Exercise directions
Among the entries below, find every line that has "parent" and pull it out.

Data provided
+ + +
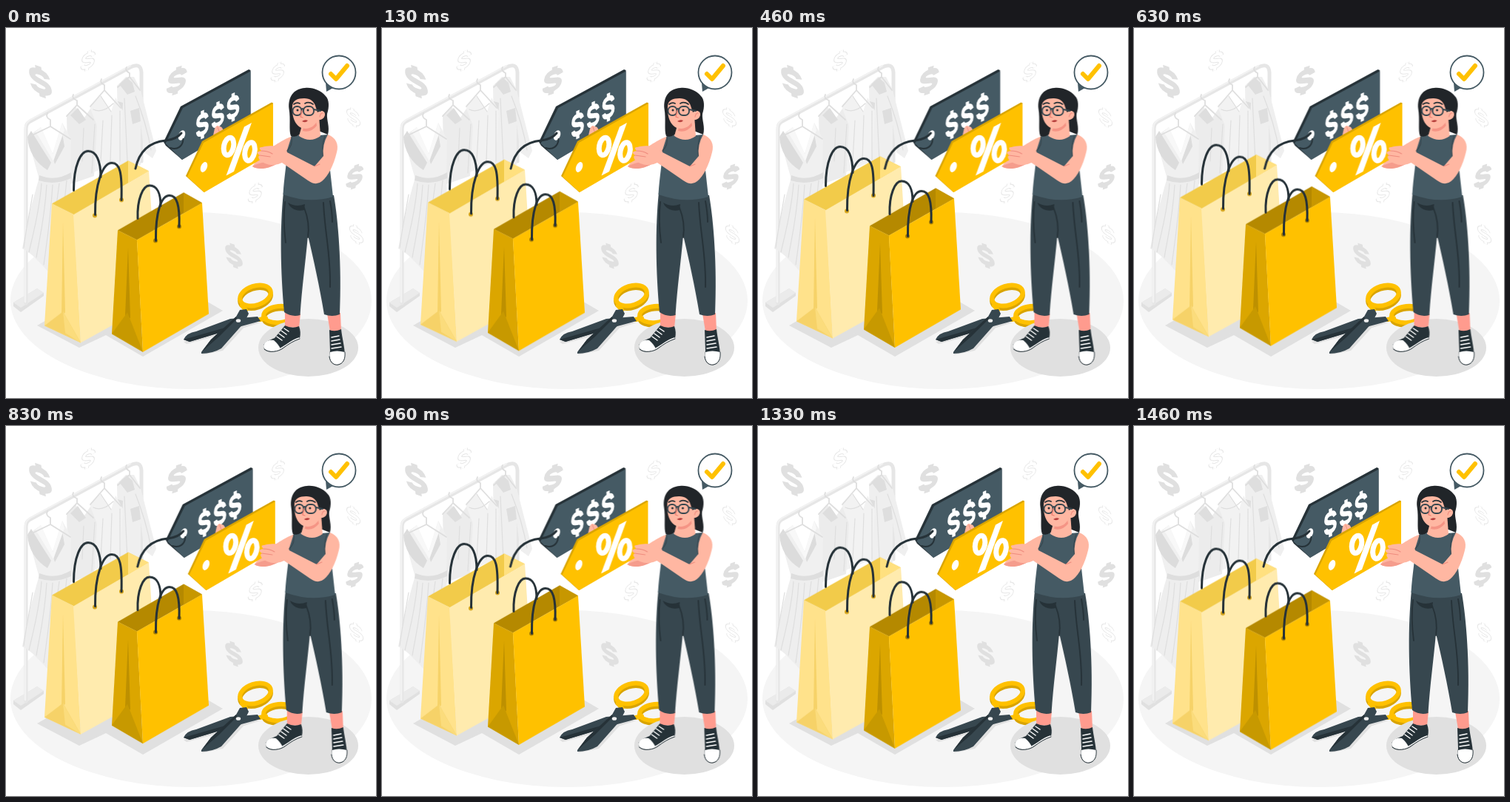
An HTML page for the animation above (1500 ms loop, 500 by 500 pixels).

```html
<!DOCTYPE html>
<html lang="en">
<head>
<meta charset="utf-8">
<title>Discount shopping</title>
<style>
  html, body { margin: 0; width: 100%; height: 100%; overflow: hidden; background: #fff; }
  svg { display: block; width: 100%; height: 100%; }
  .line { fill: none; stroke-linecap: round; stroke-linejoin: round; }
  .cord { stroke: #263238; stroke-width: 3; }
  .fold { stroke: #dedede; stroke-width: 1.2; }
  .crease { stroke: #263238; stroke-width: 1.8; }
  .lace { stroke: #fff; stroke-width: 1.5; }
  .skin { fill: #ffb7a2; }
  .float { animation: float 1.5s linear infinite; }
  .shake { animation: shake 1.5s ease infinite; }
  @keyframes float { 50% { transform: translateY(-10px); } }
  @keyframes shake {
    0%, 100% { transform: translateX(0); }
    10%, 90% { transform: translateX(-1px); }
    20%, 80% { transform: translateX(2px); }
    30%, 50%, 70% { transform: translateX(-4px); }
    40%, 60% { transform: translateX(4px); }
  }
</style>
</head>
<body>
<svg viewBox="0 0 500 500">
  <defs>
    <path id="dollar" fill="none" d="M9,-6C8,-10 5,-12 0,-12C-6,-12 -9,-10 -9,-6C-9,-2 -4,-1 0,0C5,1 9,2 9,6C9,10 5,12 0,12C-6,12 -9,10 -9.5,6M0,-19V-12M0,12V19"/>
  </defs>

  <ellipse cx="250" cy="368.500" rx="244" ry="119.500" fill="#f5f5f5"/>
  <g id="money"></g>

  <g id="rack">
    <path d="M10,371L42,352L51,358L51,362L20,384L10,376Z" fill="#e0e0e0"/>
    <path d="M10,371L42,352L51,358L20,378Z" fill="#ebebeb"/>
    <path class="line" stroke="#e6e6e6" stroke-width="5" d="M27,372V136Q27,129 33,126L168,53Q182,46 183,60V180"/>
    <path class="line" stroke="#f2f2f2" stroke-width="2.500" d="M26,370V136Q26,128 33,124L168,51"/>
    <path d="M150,78L162,66L173,66L182,84L203,166L198,176L187,168L182,130V185L152,188Z" fill="#efefef"/>
    <path d="M153,76L163,67L171,74L174,86L164,90ZM147,98L158,101L157,118L148,110ZM168,112L180,108L182,126L171,130Z" fill="#dedede"/>
    <path d="M114,104L128,92L142,113L148,94L158,112L154,180L116,196Z" fill="#f2f2f2"/>
    <path d="M82,118L94,106L104,124L114,109L123,132L119,200L84,212Z" fill="#ececec"/>
    <path d="M87,118L97,108L108,124L99,130Z" fill="#dedede"/>
    <path class="line fold" d="M118,110Q130,116 145,102M128,92L142,113M105,135L103,180M131,125L128,180M143,118L141,180M160,95L164,180M175,92Q190,130 196,165M116,196L120,130M154,112V180"/>
    <path d="M45,202L87,198L90,330H58C46,318 35,304 22,298C28,264 36,232 45,202Z" fill="#eeeeee"/>
    <path d="M29,147L47,134L63,170L76,128L88,150L87,200L45,205Z" fill="#f0f0f0"/>
    <path d="M29,147L34,139L47,160L61,182L56,192C40,182 30,166 29,147ZM62,172L76,142L79,160L66,184Z" fill="#dcdcdc"/>
    <path d="M47,134L63,170L76,128L79,138L64,180L40,140Z" fill="#f8f8f8"/>
    <path d="M45,199Q67,208 88,195L88,203Q66,213 44,206Z" fill="#dedede"/>
    <path class="line fold" d="M48,210C45,250 36,280 31,303M55,212C52,260 45,285 41,310M63,212C60,260 55,290 51,320M72,210L68,240M82,206L79,235M36,225C31,255 26,278 24,297"/>
    <path class="line" stroke="#dedede" stroke-width="1.800" d="M31,147L60,133L87,150M60,133V124Q53,121 56,115M82,119L96,104L118,124M96,104V98Q88,95 91,90M114,106L133,84L155,108M133,84V77Q126,74 129,69M151,80L167,66L181,84M167,66V61Q160,57 163,53"/>
  </g>

  <path d="M42,402L70,386L210,360L150,408L99,432Z" fill="#e0e0e0"/>
  <path d="M128,411L160,390L262,364L293,382L185,444Z" fill="#e0e0e0"/>

  <g class="float">
    <g transform="translate(0 .6)">
      <path d="M62,237L165,179L193,193L92,252Z" fill="#f2cb4a"/>
      <path d="M165,179L193,193L165,209Z" fill="#ffe07f"/>
      <path d="M62,237L92,252L101,425L52,402Z" fill="#ffe28b"/>
      <path d="M77,263L80,384L75,388Z" fill="#f6d268"/>
      <path d="M77,383L101,425L52,402Z" fill="#f6d268"/>
      <path d="M77,383L101,425L80,412Z" fill="#fbdc7c"/>
      <path d="M91,252L193,193L204,368L101,425Z" fill="#ffebae"/>
      <path class="line cord" d="M91.500,219C91.500,185 101,166 111,166C122,166 128,179 128,201"/>
      <circle cx="120" cy="253" r="3" fill="#d6a51c"/><circle cx="156" cy="232" r="3" fill="#d6a51c"/>
      <path class="line cord" d="M120.500,252C120,209 131,182 143,182C154,182 157,195 156,232"/>

      <path d="M151,273L240,222L265,236L177,286Z" fill="#b58900"/>
      <path d="M240,222L265,236L240,250Z" fill="#c79700"/>
      <path d="M151,273L177,286L185,437.500L143,413Z" fill="#dba600"/>
      <path d="M165,297L168,392L161,388Z" fill="#bd9000"/>
      <path d="M164,384L185,437.500L143,413Z" fill="#c79900"/>
      <path d="M177,286L265,236L274,386L185,437.500Z" fill="#ffc100"/>
      <path class="line cord" d="M178,257C177,231 185,212.500 194,212.500C204,212.500 209,223 209,240"/>
      <circle cx="202" cy="287" r="3" fill="#a77d00"/><circle cx="234" cy="268" r="3" fill="#a77d00"/>
      <path class="line cord" d="M202.500,287C202,247 210,226 221,226C231,226 235,239 234,268"/>
    </g>
  </g>

  <g id="scissors">
    <path d="M240,424L305,398L344,398L322,405L300,412L244,427ZM264,442L316,392L324,402L293,436Z" fill="#e0e0e0"/>
    <g class="line" stroke="#d9a400" stroke-width="6">
      <ellipse cx="337" cy="365" rx="21.500" ry="13" transform="rotate(-18 337 365)"/>
      <ellipse cx="369" cy="390.500" rx="21" ry="11" transform="rotate(-6 369 390.500)"/>
    </g>
    <g class="line" stroke="#ffc100" stroke-width="6">
      <ellipse cx="337" cy="361.500" rx="21.500" ry="13" transform="rotate(-18 337 361.500)"/>
      <ellipse cx="369" cy="387" rx="21" ry="11" transform="rotate(-6 369 387)"/>
      <path d="M319,375L324,381M343,394L351,392"/>
    </g>
    <path d="M240,421Q244,412 257,410L303,393L340,390L344,396L318,403L298,409L248,424Z" fill="#37474f"/>
    <path d="M240,421L248,424L298,409L318,403L296,405Z" fill="#263238"/>
    <path d="M264,438L277,421L311,390L316,381L325,380L328,386L322,398L291,433Q279,440 264,440Z" fill="#37474f"/>
    <path d="M264,438L277,421L311,390L312,393L288,417Z" fill="#263238"/>
    <ellipse cx="314" cy="395.500" rx="3.200" ry="2.300" fill="#f0f0f0"/>
  </g>

  <ellipse cx="408.500" cy="432" rx="67.500" ry="39" fill="#e0e0e0"/>

  <g class="shake">
    <path d="M213,154L236,106L328,56L330.500,57V122L238,178L216,159Z" fill="#263238"/>
    <path d="M215.500,156L239,108L330.500,58.500V124L238,178Z" fill="#455a64"/>
    <ellipse cx="237.500" cy="145" rx="4.300" ry="7" fill="#fff" transform="rotate(22 237.500 145)"/>
    <path class="line cord" d="M175,190C180,166 195,154 216,152C226,151 233,147 237,142"/>
    <path class="line" stroke="#263238" stroke-width="2" d="M239.500,150C239,160 232,165 222,162"/>
    <g id="price" stroke="#fff" stroke-width="6.500"></g>

    <path class="skin" d="M388,146C374,150 366,158 346,169L333,187C342,193 357,189 365,184L386,168Z"/>
    <path d="M333,187C341,182 352,182 366,174L365,184C357,189 342,193 333,187Z" fill="#f59c8c"/>
    <path class="skin" d="M280,145L282,136Q285,130 288,133Q292,132 294,139L296,148Z"/>
    <path class="line" stroke="#f08f80" d="M286,134L289,142"/>

    <path d="M243,200L265,153L359,100.500L361,101.500V167L267.500,222Z" fill="#d9a400"/>
    <path d="M245,201L267,155L361,102V168L268,222Z" fill="#ffc100"/>
    <ellipse cx="267.500" cy="188" rx="4.300" ry="7.200" fill="#fff" transform="rotate(22 267.500 188)"/>
    <g class="line" stroke="#fff" stroke-width="7">
      <ellipse cx="301" cy="160" rx="6.500" ry="12" transform="rotate(12 301 160)"/>
      <ellipse cx="329.500" cy="167" rx="6.500" ry="12.500" transform="rotate(12 329.500 167)"/>
    </g>
    <path d="M322,133.500L332,128L308,194L297.500,199.500Z" fill="#fff"/>

    <path d="M377,382L398,386L396,405L377,404ZM434,386L452,385L453,410L438,410Z" fill="#ff9b8e"/>
    <path d="M348,430C348,424 356,422 363,419L377,402Q387,407 396,403Q399,411 397,419C385,423 378,431 369,435C358,440 349,437 348,430Z" fill="#263238"/>
    <path d="M348,430C349,423 356,421 362,422Q369,428 371,434C361,440 349,437 348,430Z" fill="#fff"/>
    <path class="line" stroke="#fff" stroke-width="1.500" d="M371,433C379,429 386,422 396,419"/>
    <path class="line" stroke="#263238" d="M349,434C355,440 369,437 374,433C382,427 388,423 397,420"/>
    <path class="line lace" d="M366,417L373,422M369,413L376,418M372,409L379,414M376,406L382,410"/>
    <path d="M437,408Q445,411 453,407C454,418 458,432 458,443C458,452 452,456 446,455C438,454 436,446 438,436Z" fill="#263238"/>
    <path d="M438,438Q447,435 458,438C460,449 454,456 446,455C439,454 436,446 438,438Z" fill="#fff"/>
    <path class="line" stroke="#263238" d="M437,444C438,453 444,456 449,455C456,453 459,447 458,438"/>
    <path class="line lace" d="M440,418L450,416M440,423L451,421M440,428L452,426M440,433L453,431"/>

    <path d="M375,222L443,226C449,260 454,320 451,387Q441,391 430,387C424,350 415,310 408,280C405,315 400,350 397.500,388Q386,391 376,384C371,330 370,270 375,222Z" fill="#37474f"/>
    <path d="M381,236Q392,243 404,238L403,246Q391,249 383,240Z" fill="#263238"/>
    <path class="line crease" d="M403,243Q411,263 408,283M429,236C431,280 439,305 438,350M377,235Q374,260 378,290M438,234Q441,250 441,262"/>

    <path d="M386,146L396,145Q409,154 424,145L435,144L442,166L438,192L442,228Q410,238 374.500,225C376,200 380,180 380,165Z" fill="#455a64"/>
    <path class="line" stroke="#37474f" stroke-width="1.200" d="M386,147Q388,158 380,166M431,146Q425,163 430,178"/>

    <path d="M404,81C388,82 381,94 382.500,109C385,124 382,138 385,146Q391,148 397,144L420,138L435,144C438,134 433,124 434,116C437,107 437,97 432,92C425,84 415,80 404,81Z" fill="#212529"/>
    <path class="skin" d="M401,128L423,118L425,146Q411,156 396,146Z"/>
    <path d="M402,134Q413,135 419,126L420,132Q412,142 401,139Z" fill="#f59485"/>
    <path class="skin" d="M387,106C387,98 394,95 403,95C411,95 416,99 418,105L421,114C426,110 432,112 431,118Q429,125 421,124C419,131 412,136 405,136C393,136 386,123 387,106Z"/>
    <path class="line" stroke="#ef8c7e" stroke-width="1.100" d="M424,120Q425,115 428,115"/>
    <path class="line" stroke="#263238" stroke-width="1.700" d="M389,103Q393,100 397,102M404,102Q409,99 415,103"/>
    <g class="line" stroke="#37474f" stroke-width="1.900">
      <rect x="387.500" y="106" width="12" height="12" rx="5.500"/>
      <rect x="402" y="106" width="14" height="12" rx="5.500"/>
      <path d="M399.500,110Q401,108 402,110M416,110L425,112"/>
    </g>
    <circle cx="394" cy="111" r="1.500" fill="#263238"/><circle cx="408" cy="111" r="1.500" fill="#263238"/>
    <path class="line" stroke="#ee7d70" stroke-width="1.300" d="M400,112L398,120L401,121"/>
    <path d="M400,126Q404,123 408,125Q405,129 400,126Z" fill="#b7403d"/>

    <path class="skin" d="M435,144C446,148 450,157 447,168C443,185 435,201 427,207Q419,214 408,206L373,182Q362,188 350,183Q342,180 341,174L343,172Q338,169 341,167L345,166Q340,161 346,161C356,158 367,158 378,167L417,187L429,173Q427,158 435,144Z"/>
    <path class="line" stroke="#ef8c7e" stroke-width="1.200" d="M345,166Q354,166 360,170M343,172L357,174M417,187L424,184"/>
  </g>

  <circle cx="450" cy="60" r="22.500" fill="#fff" stroke="#455a64" stroke-width="1.800"/>
  <path d="M432,74L433,86L442,81Z" fill="#455a64"/>
  <path class="line" stroke="#ffc100" stroke-width="6" d="M439,62L446,69L461,51"/>
</svg>
<script>
  const NS = "http://www.w3.org/2000/svg";

  function dollar(parent, matrix, style = {}) {
    const use = document.createElementNS(NS, "use");
    use.setAttribute("href", "#dollar");
    use.setAttribute("transform", `matrix(${matrix.join(",")})`);
    for (const key in style) use.setAttribute(key, style[key]);
    parent.append(use);
  }

  const price = document.getElementById("price");
  [[265.5, 130.5], [286.5, 118.5], [307, 107]].forEach(([x, y]) =>
    dollar(price, [0.68, -0.34, 0, 1, x, y]));

  // x, y, size, lean direction, outlined
  const coins = [
    [46.5, 72.5, 1.12, 1, 0], [231, 71, 1, -1, 0],
    [308, 308, 0.86, 1, 0], [471.5, 201, 0.86, -1, 0],
    [111, 44, 0.72, -1, 1], [367.5, 59.5, 0.68, -1, 1],
    [469.5, 121, 0.67, 1, 1], [337, 223, 0.7, -1, 1],
    [473.5, 279, 0.68, 1, 1]
  ];
  const money = document.getElementById("money");
  for (const [x, y, s, lean, outlined] of coins) {
    const m = [s, 0.35 * lean * s, 0.15 * lean * s, s, x, y];
    dollar(money, m, { stroke: outlined ? "#e8e8e8" : "#e0e0e0", "stroke-width": outlined ? 8.5 : 7.5 });
    if (outlined) dollar(money, m, { stroke: "#fff", "stroke-width": 5.5 });
  }
</script>
</body>
</html>
```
+ + +
Task response
  function dollar(parent, matrix, style = {}) {
    parent.append(use);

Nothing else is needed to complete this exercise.